I have a good friend who owns a fashion importing business with revenue of $1.5 million. He has high-profile retail clients who pay within 30 days, sometimes 15, and a brand that is supported in the media almost everyday. His banking partner however, will not provide him with a $10,000 line of credit no matter what concession he makes. I have told him over and over to find a great banker, not a great bank! He had picked the bank based on its reputation—it’s one of the biggest three in Canada.

Obviously, finding an amazing banker is not a slam-dunk process; you’re not going to be able to walk into any old bank and find someone who will truly support and understand your business. It takes time, commitment and effort on your part. Invest the time to get to know some of the people at the bank, try to find an account manager who really understands you, and then invest a ton of time helping them comprehend your business. I’ve heard my peers say that they’ve tried, but the banker was not interested. To that I say: if they won’t take the time to understand your business, move along and find a new banker.

The benefits of a great banker are outstanding. Recently, I had to deposit a large sum of money in the bank so my promotions company could run special events over a weekend. I called my banker at 2 pm and told her I was on my way. Bad traffic meant I didn’t arrive until 4:45—15 minutes past closing. Not only was she still there waiting just for me, but she had kept other people there that needed to sign off on the deposit and had made arrangements to clear the funds immediately. This is the commitment and partnership you can get only from a banker, not a bank.

Surround yourself with people who are smarter than you.

This is a tough piece of advice to follow for most entrepreneurs, because we want to do it all. It took me a while to fully commit and be comfortable with the idea, but it is fundamental to success.

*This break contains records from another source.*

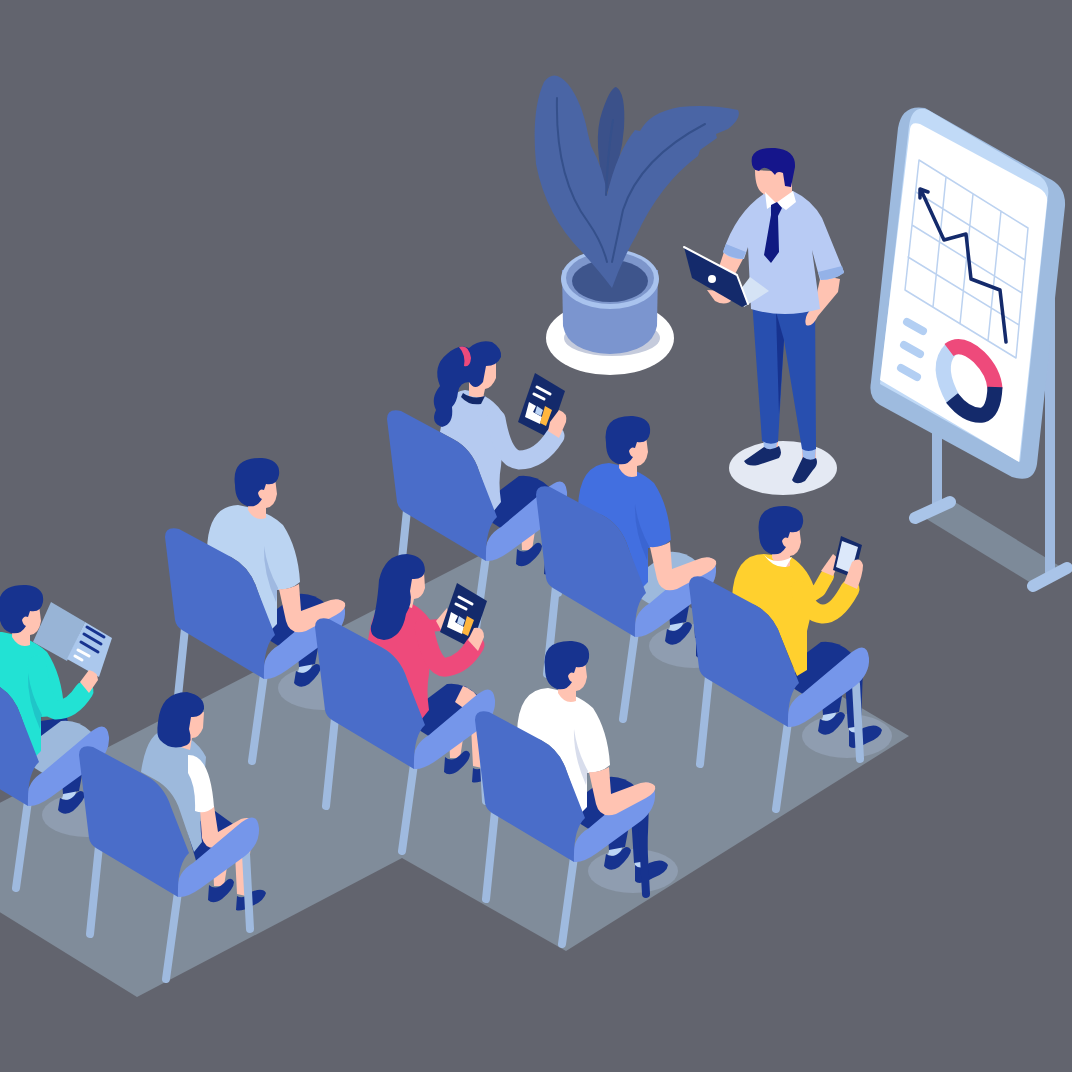
<!DOCTYPE html>
<html lang="en">
<head>
<meta charset="utf-8">
<title>Training session</title>
<style>
:root{--ground:#62646e;--carpet:#808c9a;--shade:#8f9db0;--navy:#17338f;--ink:#142a6b;--chair:#4a6dc9;--seat:#7596ea;--leg:#9fbadf;--skin:#ffc3b2;--skin-dark:#f5ab9b;--sky:#b8cbf4;--pale:#bdd6f6;--pink:#ee4a7b;--yellow:#ffd02e;--teal:#22e2d4;--leaf:#4a65a5;--leaf-dark:#35508b}
html,body{margin:0;width:1072px;height:1072px;overflow:hidden;background:var(--ground)}
svg{display:block}
.navy{fill:var(--navy)}.ink{fill:var(--ink)}.skin{fill:var(--skin)}.white{fill:#fff}.shade{fill:var(--shade)}.pale{fill:var(--pale)}.sky{fill:var(--sky)}
.shirt{fill:var(--shirt)}.pants{fill:var(--pants,var(--navy))}
.line{fill:none;stroke-linecap:round;stroke-linejoin:round}
.sleeve{stroke:var(--shirt);stroke-width:19}
.bare{stroke:var(--skin);stroke-width:16}
.chair-leg{stroke:var(--leg);stroke-width:8}
.front-leg{stroke:var(--front,var(--leg))}
</style>
</head>
<body>
<svg width="1072" height="1072" viewBox="0 0 1072 1072" role="img" aria-label="A presenter with a laptop beside a chart board, speaking to a seated audience">
<defs>
<g id="chair-legs">
<path class="line chair-leg" d="M20 100L11 188M99 146L87 233"/>
<path class="line chair-leg front-leg" d="M167 108L171 183"/>
</g>
<g id="chair">
<path d="M99 151Q95 128 114 117L158 80Q178 62 180 82Q181 98 166 110L122 142Q108 152 99 151Z" fill="var(--seat)"/>
<path d="M0 9Q0-2 14 1L66 29Q85 39 92 61L110 107Q98 118 99 151L17 102Q11 98 10 92Z" fill="var(--chair)"/>
</g>
<ellipse id="foot-shade" class="shade" cx="158" cy="160" rx="45" ry="22"/>
<g id="trouser-legs">
<path d="M138 124L150 122L145 146L133 144ZM160 124L173 116L170 158L160 158Z" fill="var(--pale)"/>
<path class="navy" d="M132 114L156 104L150 136L134 139ZM156 104L174 92L172 150L159 152Z"/>
<path class="navy" d="M131 143Q138 148 145 141Q152 132 156 139Q156 145 144 156Q135 162 129 155ZM160 154Q166 160 174 152Q188 146 193 154Q192 162 178 167Q164 175 160 170Z"/>
</g>
<g id="bare-legs">
<path class="skin" d="M134 118L150 108L145 140L135 140ZM156 108L172 98L167 150L158 148Z"/>
<path class="navy" d="M130 139Q137 145 145 137Q152 129 155 136Q155 143 143 153Q134 159 129 154ZM158 150Q164 154 172 146Q184 141 187 147Q185 155 173 160Q162 166 157 164Z"/>
</g>
<path id="lap" class="pants" d="M108 84L132 66Q148 64 161 76L174 88L120 122L104 112Z"/>
<g id="short-head">
<path class="skin" d="M84-46L110-50L112-34Q110-21 101-20L101-10Q90-6 83-18Z"/>
<path class="navy" d="M70-43Q66-71 97-70Q116-68 114-53Q112-42 101-44L99-38Q95-40 93-35Q94-30 97-29Q92-20 82-22Q70-26 70-43Z"/>
</g>
<g id="man-top">
<path class="shirt" d="M42 22Q43-22 73-23Q102-18 118-3Q133 20 135 54Q126 62 112 62L112 96L106 102L92 61Q85 39 66 29Z"/>
<path d="M99 18Q102 40 113 60L111 74Q98 45 99 18Z" fill="#17338f" opacity=".17"/>
</g>
<path id="woman-top" class="shirt" d="M53 22Q59-19 78-20Q106-16 118 7L114 56Q111 72 114 92L106 102L92 61Q85 39 66 29Z"/>
<path id="resting-arm" class="skin" d="M114 61Q124 62 134 56L136 83L160 74Q173 68 180 75Q182 81 171 87L141 103Q125 108 121 93Z"/>
<path id="raised-sleeve" class="line sleeve" d="M109 9Q117 52 132 49Q149 46 160 27"/>
<g id="tablet">
<path class="ink" d="M148-37L178-19L162 28L131 12Z"/>
<path class="line" stroke="#fff" stroke-width="3" d="M150-23L163-16M147-16L157-11"/>
<path class="white" d="M142-8L149-4L146 2L155 7L153 14L138 7Z"/>
<path class="pale" d="M150-4L156 0L154 6L148 3Z"/>
<path d="M158-4L165 0L159 16L153 13Z" fill="#ffb63f"/>
</g>
</defs>

<rect width="1072" height="1072" fill="var(--ground)"/>
<path id="carpet" d="M-10 808L545 522L909 736L566 951L402 858L137 997L-10 906Z" fill="var(--carpet)"/>

<g id="plant">
<ellipse class="white" cx="610" cy="338" rx="64" ry="37"/>
<ellipse cx="612" cy="338" rx="48" ry="18" fill="#c5cbdc"/>
<path d="M562 270L563 326Q568 352 610 354Q652 352 657 326L658 270Z" fill="#7b95cf"/>
<ellipse cx="610" cy="279" rx="49" ry="30" fill="#a9c3ee"/>
<ellipse cx="610" cy="278" rx="44" ry="26" fill="#7d96cb"/>
<ellipse cx="610" cy="281" rx="38" ry="21" fill="#3e558c"/>
<path d="M606 195Q592 140 602 112Q610 88 616 87Q626 92 624 128Q622 160 606 195Z" fill="#3b518a"/>
<path d="M612 288Q600 272 582 252Q546 216 536 164Q531 110 544 82Q554 68 568 84Q582 102 588 134L591 146Q604 170 607 195Q617 152 635 130L640 131Q650 112 680 107Q710 104 738 110Q742 118 728 129L716 134L717 138L700 150L698 156Q660 184 636 236Q622 260 612 288Z" fill="var(--leaf)"/>
<path class="line" stroke="var(--leaf-dark)" stroke-width="2" d="M557 98Q555 178 588 222Q602 242 607 262M705 124Q640 158 623 210L612 262M613 120Q608 150 606 195"/>
</g>

<g id="chart-board">
<path d="M920 515L950 499L1066 570L1036 586Z" fill="#7d8a99"/>
<path class="line" stroke="var(--leg)" stroke-width="10" d="M937 420V504M1050 290V572"/>
<path class="line" stroke="#a9c4e8" stroke-width="12" d="M915 518L950 502M1033 586L1067 568"/>
<path d="M898 128Q902 104 925 108L1048 178Q1066 186 1065 206L1037 464Q1034 484 1012 477L880 405Q868 398 871 382Z" fill="#9ebbdf"/>
<path d="M909 126Q912 104 928 110L1040 176Q1050 184 1048 196L1020 462L880 384Z" fill="#c1daf7"/>
<path class="white" d="M910 129Q911 121 920 124L1039 188Q1048 193 1047 202L1019 462L880 380Z"/>
<path class="line" stroke="#bcd2f0" stroke-width="1.5" d="M919 160L1028 228L1016 358L905 290ZM946 177L933 307M973 194L960 324M1001 211L988 341M916 192L1025 260M912 225L1022 293M908 257L1019 325"/>
<path class="line" stroke="var(--ink)" stroke-width="3.5" d="M1006 342L1000 290L971 279L966 234L944 240L921 190M920 198L920 189L928 192"/>
<path class="line" stroke="#b3cff3" stroke-width="8" d="M907 322L923 331M904 345L920 354M901 368L917 377"/>
<g class="line" stroke-width="15" style="stroke-linecap:butt">
<path stroke="var(--pale)" d="M954 401Q934 366 951 349"/>
<path stroke="var(--pink)" d="M949 350Q961 341 979 357Q994 372 995 389"/>
<path stroke="var(--ink)" d="M995 387Q994 412 983 415Q967 417 952 398"/>
</g>
</g>

<g id="presenter">
<ellipse cx="783" cy="468" rx="54" ry="27" fill="#e4e9f3"/>
<path class="skin" d="M764 437L778 437L778 450L764 450ZM802 446L816 446L816 462L802 462Z"/>
<path d="M763 436H778L776 449H764ZM802 446H816L815 460H803Z" fill="#9fbcef"/>
<path class="ink" d="M764 447Q770 452 779 446Q783 453 779 458L758 465Q747 467 744 461ZM803 457Q810 462 816 458Q819 464 813 470L805 481Q796 486 792 480Z"/>
<path d="M752 300L815 300L816 449Q808 453 802 449L784 340L778 442Q770 446 762 441Z" fill="#284faf"/>
<path d="M776 312L784 340L779 414Z" fill="#17338f"/>
<path class="skin" d="M724 252L744 257L734 276L718 270ZM821 275L840 279L838 292L818 316Q812 328 806 325Q803 316 814 306Z"/>
<path class="sky" d="M765 193L793 191Q812 200 822 218L844 272Q836 280 820 280L812 250L820 309Q784 319 751 309L748 247L744 259Q730 260 723 252Q736 212 765 193Z"/>
<path d="M818 272L842 266L844 273Q834 280 821 280ZM726 244L746 252L743 259Q730 258 723 252Z" fill="#94b2e8"/>
<path class="skin" d="M755 170L792 172L792 194L776 205L767 195Q755 193 755 170Z"/>
<path class="white" d="M765 192L776 203L793 191L796 202L786 210L776 203L767 209Z"/>
<path d="M771 205L777 202L782 208L778 216L779 252L771 263L764 255L771 215Z" fill="#101a82"/>
<path d="M752 157Q756 147 775 148Q796 150 795 167L791 187L785 186L783 173Q777 170 775 175Q765 163 759 171Q750 170 752 157Z" fill="#15158b"/>
<path class="skin" d="M707 290L724 291L733 299Q726 307 715 301Z"/>
<path d="M744 307L769 291L750 277L740 290Z" fill="#d5e3f5"/>
<path class="ink" d="M684 247L737 275L748 304L742 307L692 278Z"/>
<path class="line" stroke="#fff" stroke-width="2" d="M684 247L737 275L748 304"/>
<circle class="white" cx="712" cy="279" r="4"/>
</g>

<g id="ponytail-listener" transform="translate(387 410)" style="--shirt:#b5caf0">
<use href="#chair-legs"/><use href="#bare-legs"/><use href="#lap"/><use href="#woman-top"/>
<path class="skin" d="M82-45L109-47L109-32Q105-22 98-21L96-12L82-14Z"/>
<path class="ink" d="M76-17Q86-10 98-14L94-6Q82-4 74-13Z"/>
<path class="navy" d="M82-62Q92-71 105-68Q115-62 114-53Q110-44 99-44L96-28Q88-18 82-28Q73-28 71-18Q70-8 65-3Q67 14 55 17Q43 13 49 0Q43-12 53-24Q45-44 60-56Q72-67 82-62Z"/>
<path d="M72-63Q82-66 84-52Q83-42 77-44Q79-55 72-63Z" fill="var(--pink)"/>
<use href="#tablet"/><use href="#chair"/>
<path class="line sleeve" d="M109 9Q116 49 132 50Q153 50 168 26"/>
<path class="skin" d="M163 12L172 0Q181 3 179 12L172 28L161 21Z"/>
</g>

<g id="blue-shirt-listener" transform="translate(536 486)" style="--shirt:#426fe0;--pants:#9db9dc">
<use href="#foot-shade"/><use href="#trouser-legs"/><use href="#chair-legs"/><use href="#lap"/><use href="#man-top"/><use href="#short-head"/><use href="#chair"/><use href="#resting-arm"/>
</g>

<g id="yellow-sweater-listener" transform="translate(689 576)" style="--shirt:var(--yellow)">
<use href="#foot-shade"/><use href="#trouser-legs"/><use href="#chair-legs"/><use href="#lap"/>
<path class="line sleeve" stroke-width="14" d="M113 25L130 14L138 0" style="stroke-width:14"/>
<path class="skin" d="M132-5L144-22L151-16L144 0Z"/>
<path class="shirt" d="M43 22Q45-22 75-22L102-19Q120-8 127 17L118 55L118 94L108 100L92 61Q85 39 66 29Z"/>
<use href="#short-head"/>
<path class="white" d="M75-21Q86-10 103-19L97-9Q84-8 75-21Z"/>
<path class="ink" d="M152-40L173-31L165 2L144-6Z"/><path d="M153-35L169-29L162-3L147-9Z" fill="#dce8fa"/>
<path class="line sleeve" d="M111 14Q119 37 133 38Q147 39 161 13"/>
<path class="skin" d="M155 7L163-14Q171-20 174-11Q174-2 168 13Z"/>
<use href="#chair"/>
</g>

<g id="pale-shirt-listener" transform="translate(165 528)" style="--shirt:#bbd4f2">
<use href="#foot-shade"/><use href="#trouser-legs"/><use href="#chair-legs"/><use href="#lap"/><use href="#man-top"/><use href="#short-head"/><use href="#chair"/><use href="#resting-arm"/>
</g>

<g id="pink-sweater-listener" transform="translate(315 618)" style="--shirt:var(--pink)">
<use href="#bare-legs"/><use href="#chair-legs"/><use href="#lap"/>
<path class="skin" d="M148 68Q160 72 165 83L154 94L140 84Z"/>
<path class="line sleeve" d="M112 8L125 7" style="stroke-width:12"/>
<path class="skin" d="M121 3L132-10L136 5L127 14Z"/>
<use href="#tablet" transform="translate(-6 2)"/>
<use href="#woman-top"/>
<path class="skin" d="M86-44L109-46L110-30Q107-19 99-19L97-10L84-14Z"/>
<path class="navy" d="M64-38Q70-64 92-64Q110-62 110-47Q108-38 97-39L95-27Q98-15 91-4Q87 20 69 22Q54 20 56 8Q62-8 64-38Z"/>
<use href="#chair"/><use href="#raised-sleeve"/>
<path class="skin" d="M153 22L159 10Q169 8 169 19L163 33Z"/>
</g>

<g id="white-shirt-listener" transform="translate(475 711)" style="--shirt:#fff;--front:var(--navy)">
<use href="#foot-shade"/><use href="#trouser-legs"/><use href="#chair-legs"/><use href="#lap"/><use href="#man-top"/><use href="#short-head"/><use href="#chair"/><use href="#resting-arm"/>
</g>

<g id="brochure-listener" transform="translate(-71 655)" style="--shirt:var(--teal);--pants:#9db9dc">
<use href="#foot-shade"/><use href="#trouser-legs"/><use href="#chair-legs"/>
<path class="navy" d="M112 66L138 62L140 76L112 92Z"/>
<use href="#lap"/>
<path d="M122-53L156-33L138 6L104-13Z" fill="#98b4d6"/>
<path d="M156-33L183-17L170 22L138 4Z" fill="#abc8ed"/>
<path class="line ink" stroke="var(--navy)" stroke-width="3" style="fill:none" d="M158-28L175-18M155-21L172-11M152-13L169-3"/>
<path class="line" stroke="#fff" stroke-width="3" d="M149-5L160 1M146 1L153 5"/>
<use href="#man-top"/>
<path class="line sleeve" d="M108 10Q114 52 127 55Q143 55 155 36"/>
<path class="skin" d="M151 27L160 15Q169 17 169 25L160 38Z"/>
<use href="#short-head"/><use href="#chair"/>
</g>

<g id="vest-listener" transform="translate(79 746)" style="--shirt:#9db9dc">
<use href="#bare-legs"/><use href="#chair-legs"/>
<path class="navy" d="M108 84L136 65L154 78L158 92L118 118Z"/>
<use href="#woman-top" transform="translate(9 4)"/>
<path class="skin" d="M121 62L135 60L139 86L162 73Q172 70 174 76Q172 82 160 87L137 102Q126 103 123 92Z"/>
<path class="white" d="M109 9Q131 8 135 61Q126 69 116 65Q117 40 109 27Z"/>
<path class="skin" d="M100-30L125-34L124-18Q120-8 113-8L111 4L98 0Z"/>
<path class="navy" d="M79-24Q82-54 108-54Q126-50 125-37Q122-28 112-29L110-17Q114-4 108-1Q92 6 81-6Q77-10 79-24Z"/>
<use href="#chair"/>
</g>
</svg>
</body>
</html>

  1. Find a rock-star financial person to make sure you manage the company the right way from Day One—and find the money to pay this person well. (This is where the used desks come in.) There are many contractors who can help you create a financial foundation that will let you focus on the part of the business you are great at. My VP of finance has built financial metrics to allow the accounts teams to focus on building our clients’ businesses; they have the knowledge to make decisions but are not bogged down by financial administration. Moreover, he has helped me free up time and brain space to focus on business development, and has given me the knowledge and confidence to make better strategic decisions.
  2. Find a mentor or advisor who can help you focus your passion and provide direction. Running a company is lonely when you don’t have a partner, and you need someone with whom you can discuss the business to ensure its success. My mentor and I have had a relationship for more than 10 years. He can talk to me candidly, which has helped motivate, guide and challenge my ideas and vision for the company. Also, his experience and reputation have helped me build relationships with important people in the industry.
  3. Search for employees who can enlighten and inspire you. Look for people who have the same passion you have, but different skills; who will challenge the business; who have differing backgrounds to add value and unique opinions to the business. One way I have found the people to challenge me is by hiring up-and-coming talent. Young people have huge amounts of energy, passion and fire in their bellies. By providing young people with opportunities that most others believe they are too young for, and by allowing their skill sets, not their age, to dictate their role, they become empowered and passionate.

What you’ve just read aren’t steps to the perfect business plan. They’re functional guideposts that I hope will give you the runway you require to build your business. They’ve certainly helped me.

Mark Ferrier is president and CEO of Traffik Brand Communications Inc., a Toronto-based marketing firm dedicated to developing brand strategies for its growing roster of clients. For more information, please visit or email

Originally appeared on